Last week, I finally finished one of the toughest assignments in the short history of Craft+Story: re-branding my wife’s business. I’ve always built her sites and helped her when possible, but this was a big deal. This was a total relaunch of the name, brand, and everything. She bribed me with a steak dinner and a couple martinis, and I spent my weekends working on it until it was finally (mostly) done. Luckily for me, she loves the finished product. For those interested, this is a basic breakdown of what we did and a few lessons learned.
The original name of Rebekah’s business, Images by Rebekah, was very – utilitarian. The rebranding was a chance to show how she was shifting focus from a lot of weddings and a few other things to doing exclusively weddings, and it was a chance to highlight her fun personality. We went through a lot of brainstorming and thought experiments, and produced nothing memorable. At one point, she came into my room and wrote “Hello ____” on the whiteboard; I immediately finished the thought to “Hello Beautiful”, and the name stuck. We checked the domain name, Facebook, Twitter, trademarks, etc, and we went for it. I’d like to say there was more to the process, but this really was a situation of just banging our head against bad ideas repeatedly until something we both loved emerged from the bloodshed.

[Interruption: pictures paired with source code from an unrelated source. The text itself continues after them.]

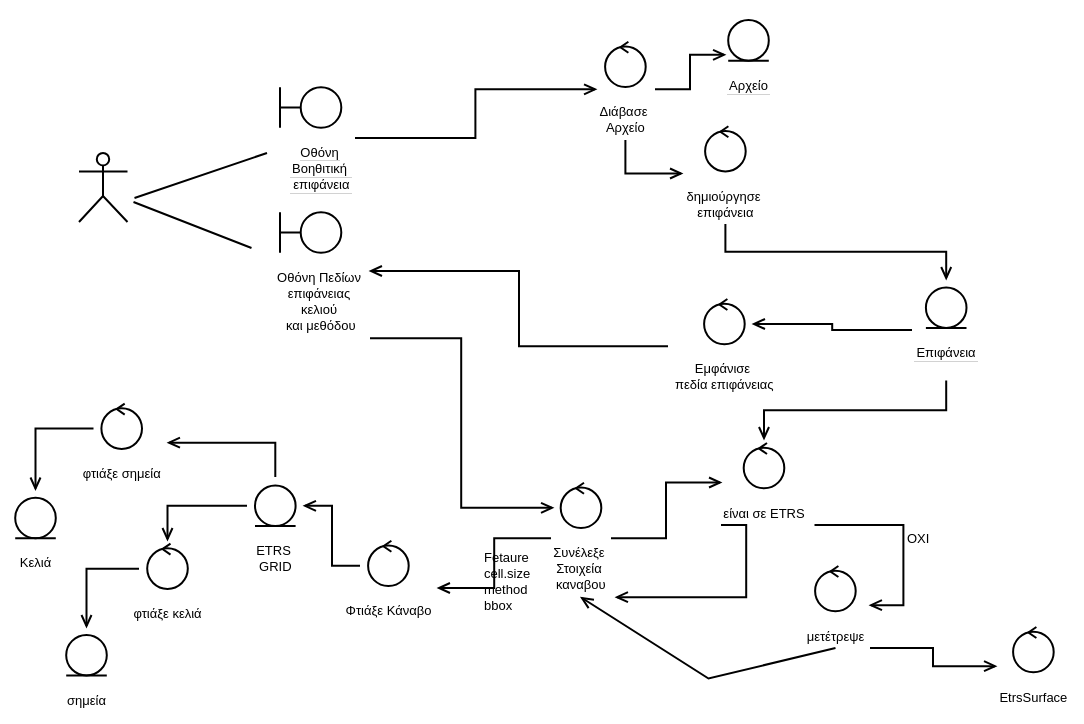
<!DOCTYPE html>
<html lang="el">
<head>
<meta charset="utf-8">
<title>Διάγραμμα ευρωστίας</title>
<style>
:root { --ink: #000; --paper: #fff; --spell: #d2d2d2; }
* { box-sizing: border-box; }
html, body { margin: 0; background: var(--paper); }
.diagram {
  position: relative; width: 1084px; height: 724px; overflow: hidden;
  background: var(--paper); color: var(--ink);
  font: 13px/16.2px "Liberation Sans", Arial, sans-serif;
}
.shapes { position: absolute; inset: 0; display: block; }
.shapes, .symbol { fill: none; stroke: var(--ink); stroke-width: 2; }
.flow { marker-end: url(#arrow); }
.spelling { stroke: var(--spell); stroke-width: 1; }
.label {
  position: absolute; left: var(--x); top: var(--y); margin: 0;
  transform: translateX(-50%); text-align: center; white-space: nowrap;
}
.note { transform: none; text-align: left; }
</style>
</head>
<body>
<main class="diagram">
  <svg class="shapes" width="1084" height="724" viewBox="0 0 1084 724" aria-hidden="true">
    <defs>
      <marker id="arrow" markerUnits="userSpaceOnUse" markerWidth="16" markerHeight="16" refX="12" refY="8" orient="auto">
        <path class="symbol" d="M1 3L12 8L1 13"/>
      </marker>
      <g id="control"><circle r="20.3"/><path d="M3-25L-5-19.5L3-14"/></g>
      <g id="entity"><circle r="20.3"/><path d="M-20.3 20.3H20.3"/></g>
      <g id="boundary"><circle r="20.3"/><path d="M-41-20.3V20.3M-41 0H-20.3"/></g>
    </defs>

    <g class="spelling">
      <path d="M300 160.5H340M290 177.5H352M290 193.5H352M727 94.5H770M914 361.5H978"/>
    </g>

    <g class="actor">
      <circle cx="103" cy="159.2" r="6.2"/>
      <path d="M103 165.4V196M79 171.5H127.5M79 222L103 196L127.5 222"/>
    </g>

    <g class="boundaries">
      <use href="#boundary" x="321" y="107.5"/>
      <use href="#boundary" x="321" y="232.5"/>
    </g>

    <g class="controls">
      <use href="#control" x="625.4" y="66.8"/>
      <use href="#control" x="725.4" y="151.2"/>
      <use href="#control" x="724.4" y="324"/>
      <use href="#control" x="764" y="468"/>
      <use href="#control" x="581" y="507.8"/>
      <use href="#control" x="835.4" y="591"/>
      <use href="#control" x="1033.4" y="652"/>
      <use href="#control" x="388.4" y="565.8"/>
      <use href="#control" x="167.5" y="568.6"/>
      <use href="#control" x="121.7" y="428.6"/>
    </g>

    <g class="entities">
      <use href="#entity" x="748.5" y="40.4"/>
      <use href="#entity" x="946.2" y="307.7"/>
      <use href="#entity" x="275.3" y="505.8"/>
      <use href="#entity" x="35.5" y="518"/>
      <use href="#entity" x="86.5" y="655.2"/>
    </g>

    <g class="links">
      <path d="M134.5 198L267 153M133.5 202L251.5 248"/>
    </g>

    <g class="flows">
      <path class="flow" d="M355 138H475.4V89.3H595"/>
      <path class="flow" d="M655 89.3H690V54.8H724"/>
      <path class="flow" d="M625.4 140V173.5H681"/>
      <path class="flow" d="M725.4 224V251.8H946.2V278"/>
      <path class="flow" d="M912 330H832.2V324H754"/>
      <path class="flow" d="M668 346.3H519V271H371"/>
      <path class="flow" d="M946.2 380.5V410.2H764V438"/>
      <path class="flow" d="M370 338.2H461.2V507.8H552"/>
      <path class="flow" d="M611 538.2H666V482.5H720"/>
      <path class="flow" d="M721 525H746.2V597.2H617"/>
      <path class="flow" d="M814.5 525H903.4V605.2H871"/>
      <path class="flow" d="M870 648H933V666.2H995"/>
      <path class="flow" d="M835.5 648L708.5 678.5L582 598"/>
      <path class="flow" d="M551 538.2H494.2V588H439"/>
      <path class="flow" d="M360 565.8H332V505.8H305"/>
      <path class="flow" d="M275.3 477V442.7H169"/>
      <path class="flow" d="M247 505.8H167.5V539"/>
      <path class="flow" d="M93.5 428.6H35.5V488.5"/>
      <path class="flow" d="M139 568.8H86.5V626"/>
    </g>
  </svg>

  <p class="label" style="--x:319.5px;--y:144.5px">Οθόνη<br>Βοηθιτική<br>&nbsp;επιφάνεια</p>
  <p class="label" style="--x:319px;--y:269.5px">Οθόνη Πεδίων<br>επιφάνειας<br>κελιού<br>&nbsp;και μεθόδου</p>
  <p class="label" style="--x:623.5px;--y:103.5px">Διάβασε<br>&nbsp;Αρχείο</p>
  <p class="label" style="--x:748.5px;--y:77.5px">Αρχείο</p>
  <p class="label" style="--x:723.5px;--y:188.5px">δημιούργησε<br>&nbsp;επιφάνεια</p>
  <p class="label" style="--x:946px;--y:344.5px">Επιφάνεια</p>
  <p class="label" style="--x:722.5px;--y:361px">Εμφάνισε<br>&nbsp;πεδία επιφάνειας</p>
  <p class="label" style="--x:764px;--y:505.5px">είναι σε ETRS</p>
  <p class="label" style="--x:579px;--y:544.5px">Συνέλεξε<br>Στοιχεία<br>&nbsp;καναβου</p>
  <p class="label note" style="--x:484px;--y:549.5px">Fetaure<br>cell.size<br>method<br>bbox</p>
  <p class="label note" style="--x:907px;--y:530.5px">ΟΧΙ</p>
  <p class="label" style="--x:835.5px;--y:628.5px">μετέτρεψε</p>
  <p class="label" style="--x:1033.4px;--y:689.5px">EtrsSurface</p>
  <p class="label" style="--x:388.5px;--y:602.5px">Φτιάξε Κάναβο</p>
  <p class="label" style="--x:273.5px;--y:542.5px">ETRS<br>&nbsp;GRID</p>
  <p class="label" style="--x:121.7px;--y:465.5px">φτιάξε σημεία</p>
  <p class="label" style="--x:167.5px;--y:605.5px">φτιάξε κελιά</p>
  <p class="label" style="--x:35.5px;--y:554.5px">Κελιά</p>
  <p class="label" style="--x:86.5px;--y:692.5px">σημεία</p>
</main>
</body>
</html>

For the new brand, I drew a lot from things I already knew my wife loved (Kate Spade, script fonts, girl-y colors) and the brands and designers that already appeal to her brides. We had played it safe in early designs, but this time we knew we needed to stand out to find the “right” brides and couples who would be excited to work with Rebekah (or “believers”, as Jason Blumer says). I created a simple logo and some “style tiles” where we paired the bold pink with complementary blues and yellows (later used in her print materials).

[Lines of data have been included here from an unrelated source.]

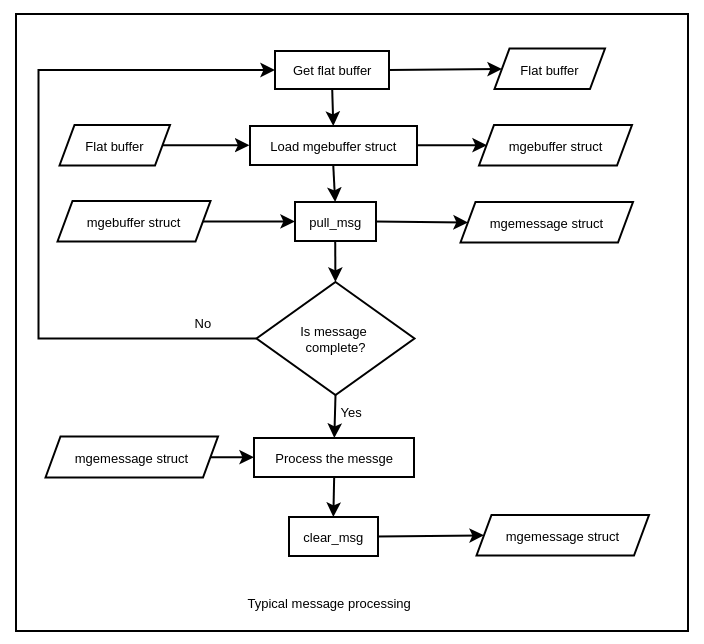
<!DOCTYPE html>
<html lang="en">
<head>
<meta charset="utf-8">
<title>Typical message processing</title>
<style>
  :root {
    --ink: #000;
    --paper: #fff;
    --stroke: 2px;
  }
  * { box-sizing: border-box; }
  html, body { margin: 0; overflow: hidden; background: var(--paper); }
  .flowchart {
    position: relative;
    width: 704px;
    height: 644px;
    margin: 0;
    overflow: hidden;
    background: var(--paper);
    color: var(--ink);
    font: 13px/16px "Liberation Sans", Arial, sans-serif;
  }
  .frame {
    position: absolute;
    left: 15px; top: 12.5px; width: 674px; height: 619.5px;
    border: var(--stroke) solid var(--ink);
  }
  .shapes { position: absolute; inset: 0; }
  .shapes g { fill: none; stroke: var(--ink); stroke-width: 2; stroke-miterlimit: 10; }
  .shapes marker path { fill: var(--ink); }
  .node {
    position: absolute;
    left: var(--x); top: var(--y); width: var(--w); height: var(--h);
    display: flex;
    align-items: center;
    justify-content: center;
    padding-top: 3px;
    text-align: center;
    white-space: nowrap;
  }
  .process { border: var(--stroke) solid var(--ink); }
  .data { height: 41px; }
  .decision span { display: block; }
  .decision span:first-child { margin-right: 4px; }
  .label { position: absolute; left: var(--x); top: var(--y); white-space: nowrap; }
</style>
</head>
<body>
<figure class="flowchart">
  <div class="frame"></div>

  <svg class="shapes" width="704" height="644" viewBox="0 0 704 644" aria-hidden="true">
    <defs>
      <marker id="arrow" markerUnits="userSpaceOnUse" markerWidth="16" markerHeight="16" refX="12" refY="8" orient="auto">
        <path d="M15 8 L0 15.4 L3.5 8 L0 .6 Z"/>
      </marker>
    </defs>

    <g class="data-outlines">
      <polygon points="494.5,89 509.5,48.5 605,48.5 590,89"/>
      <polygon points="59.5,165.5 74.5,125 170,125 155,165.5"/>
      <polygon points="479,165.5 494,125 632,125 617,165.5"/>
      <polygon points="57.5,241.5 72.5,201 210.5,201 195.5,241.5"/>
      <polygon points="460.5,242.5 475.5,202 633,202 618,242.5"/>
      <polygon points="45.5,477.5 60.5,436.5 218,436.5 203,477.5"/>
      <polygon points="476.5,555.5 491.5,515 649,515 634,555.5"/>
    </g>

    <g class="decision-outline">
      <polygon points="335.5,282 414.5,338.5 335.5,395 256.5,338.5"/>
    </g>

    <g class="connectors" marker-end="url(#arrow)">
      <path marker-end="url(#arrow)" d="M389 70 L499 69"/>
      <path marker-end="url(#arrow)" d="M332.2 89 L333.2 123"/>
      <path marker-end="url(#arrow)" d="M162.5 145.2 H246.5"/>
      <path marker-end="url(#arrow)" d="M417 145.2 H484"/>
      <path marker-end="url(#arrow)" d="M333.2 164 L335 199"/>
      <path marker-end="url(#arrow)" d="M203 221.4 H292"/>
      <path marker-end="url(#arrow)" d="M375 221.4 L465 222.4"/>
      <path marker-end="url(#arrow)" d="M335.2 240 L335.4 279"/>
      <path marker-end="url(#arrow)" d="M256.5 338.5 H38.5 V70 H272"/>
      <path marker-end="url(#arrow)" d="M335.5 395 L334.4 435"/>
      <path marker-end="url(#arrow)" d="M210.5 457.2 H251"/>
      <path marker-end="url(#arrow)" d="M334.2 476 L333.4 514"/>
      <path marker-end="url(#arrow)" d="M377 536.4 L481 535.4"/>
    </g>
  </svg>

  <div class="node process" style="--x:274.2px;--y:49.6px;--w:116px;--h:40.5px">Get flat buffer</div>
  <div class="node process" style="--x:248.6px;--y:125px;--w:169.5px;--h:40.5px">Load mgebuffer struct</div>
  <div class="node process" style="--x:294px;--y:201px;--w:82.5px;--h:40.5px">pull_msg</div>
  <div class="node decision" style="--x:257px;--y:282px;--w:157px;--h:113px">
    <div><span>Is message</span><span>complete?</span></div>
  </div>
  <div class="node process" style="--x:253.4px;--y:437px;--w:161.5px;--h:40.5px">Process the messge</div>
  <div class="node process" style="--x:288px;--y:516px;--w:90.5px;--h:40.5px">clear_msg</div>

  <div class="node data" style="--x:494px;--y:48.5px;--w:111px">Flat buffer</div>
  <div class="node data" style="--x:59px;--y:125px;--w:111px">Flat buffer</div>
  <div class="node data" style="--x:479px;--y:125px;--w:153px">mgebuffer struct</div>
  <div class="node data" style="--x:57px;--y:201px;--w:153px">mgebuffer struct</div>
  <div class="node data" style="--x:460px;--y:202px;--w:173px">mgemessage struct</div>
  <div class="node data" style="--x:45px;--y:437px;--w:173px">mgemessage struct</div>
  <div class="node data" style="--x:476px;--y:515px;--w:173px">mgemessage struct</div>

  <span class="label" style="--x:194.5px;--y:316px">No</span>
  <span class="label" style="--x:340.5px;--y:405px">Yes</span>
  <figcaption class="label" style="--x:247.5px;--y:596px">Typical message processing</figcaption>
</figure>
</body>
</html>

In true backward fashion, I started playing with the gallery first because I knew that everything else (static pages and even the blog) would key off this central piece. Traditionally, we’ve always shown a handful of large images at a time (like most photographers), but I really wanted to change that. I started sketching some ideas and decided that in order to fully show the stories in the galleries and to encourage people to look at more than just a couple photos, I wanted a to use a reponsive grid of smaller images (with lightboxes for zooming in). The next step was just figuring out how to tie that into a back end gallery system that Rebekah could update herself.
After I came back, the bugs were gone, but the responsive grid solution I was using was not able to handle lazy loaded images (loading the images “as necessary” after the rest of the page is visible). After just moments of testing, I knew that lazy loading the images was absolutely essential when you had live galleries that could grow to hundreds of photos. So, I scrapped the grid system that I almost had working and decided to implement Masonry.js using some hooks to call it after each image had finished loading (which is surprisingly fast per incident and alternates between downloading and processing).
This was the first part I started, and the last piece to be finished.
Like I said, I started out using Koken, and I had actually gone pretty far doing the whole site in Koken until I hit some major snags. First, the only way to have a contact form was to code it in PHP; annoying (because Rebekah couldn’t update it), but workable, I guess. Then, I was implementing the blog (which will launch later), and realized that there were some features missing. The blog posts themselves had to be added using the simplest of forms; so simple, in fact, that the only option for laying out images inside a post were straight HTML (bad for Rebekah) or no formatting at all (bad for everyone). I thought I could work around this until I realized I didn’t know how to implement an indexed search; and then I found out that there was no indexed search capability, and it wasn’t even on the roadmap according to some answers I found from Koken developers.
Since a blog without even basic searching is not a long-term plan, I decided to just use TYPO3 (which I could modify to do anything I want in the posts and has great search plugins) for everything but the galleries. I could have done the galleries in TYPO3, but Koken really does have some great tools like Lightroom integration.
Seeing this as a chance to start over and not have to conform to some of the “quirks” of the Koken page systems (which are admittedly kinda slapped into a great portfolio/gallery system), I started out from scratch with my TYPO3 implementation. Not a lot of gory details here, but I created a pretty good design system and got it working. Once it was done, I went back and finished the gallery.
I don’t always get to write copy for websites, but it’s definitely one of my favorite things. All of the writing on the website sounds just like my wife (who loves exclamation points) and is geared towards brides and their moms (our main visitors). One of the questions I added to the form, “What part of your wedding are you most excited?”, had some initial resistance from Rebekah because it wasn’t entirely practical and she was afraid everybody would say “getting married”. I liked it, though, because I knew it’s one of the first questions Rebekah loves to ask, and brides love talking about their wedding. In the first day the website was live, we had multiple people filling out the form and they all gave fun answers filled with exclamation points, and excited brides is pretty much what we’re about. Yay!
We didn’t get to launch with the blog because this has been a project strictly for the weekends, and it was more important to get the new brand out there than to wait for total completion. I am excited about the blog, though. We’ve setup a system in TYPO3 to really highlight her images, and I think everyone will love hearing her unfiltered excitement.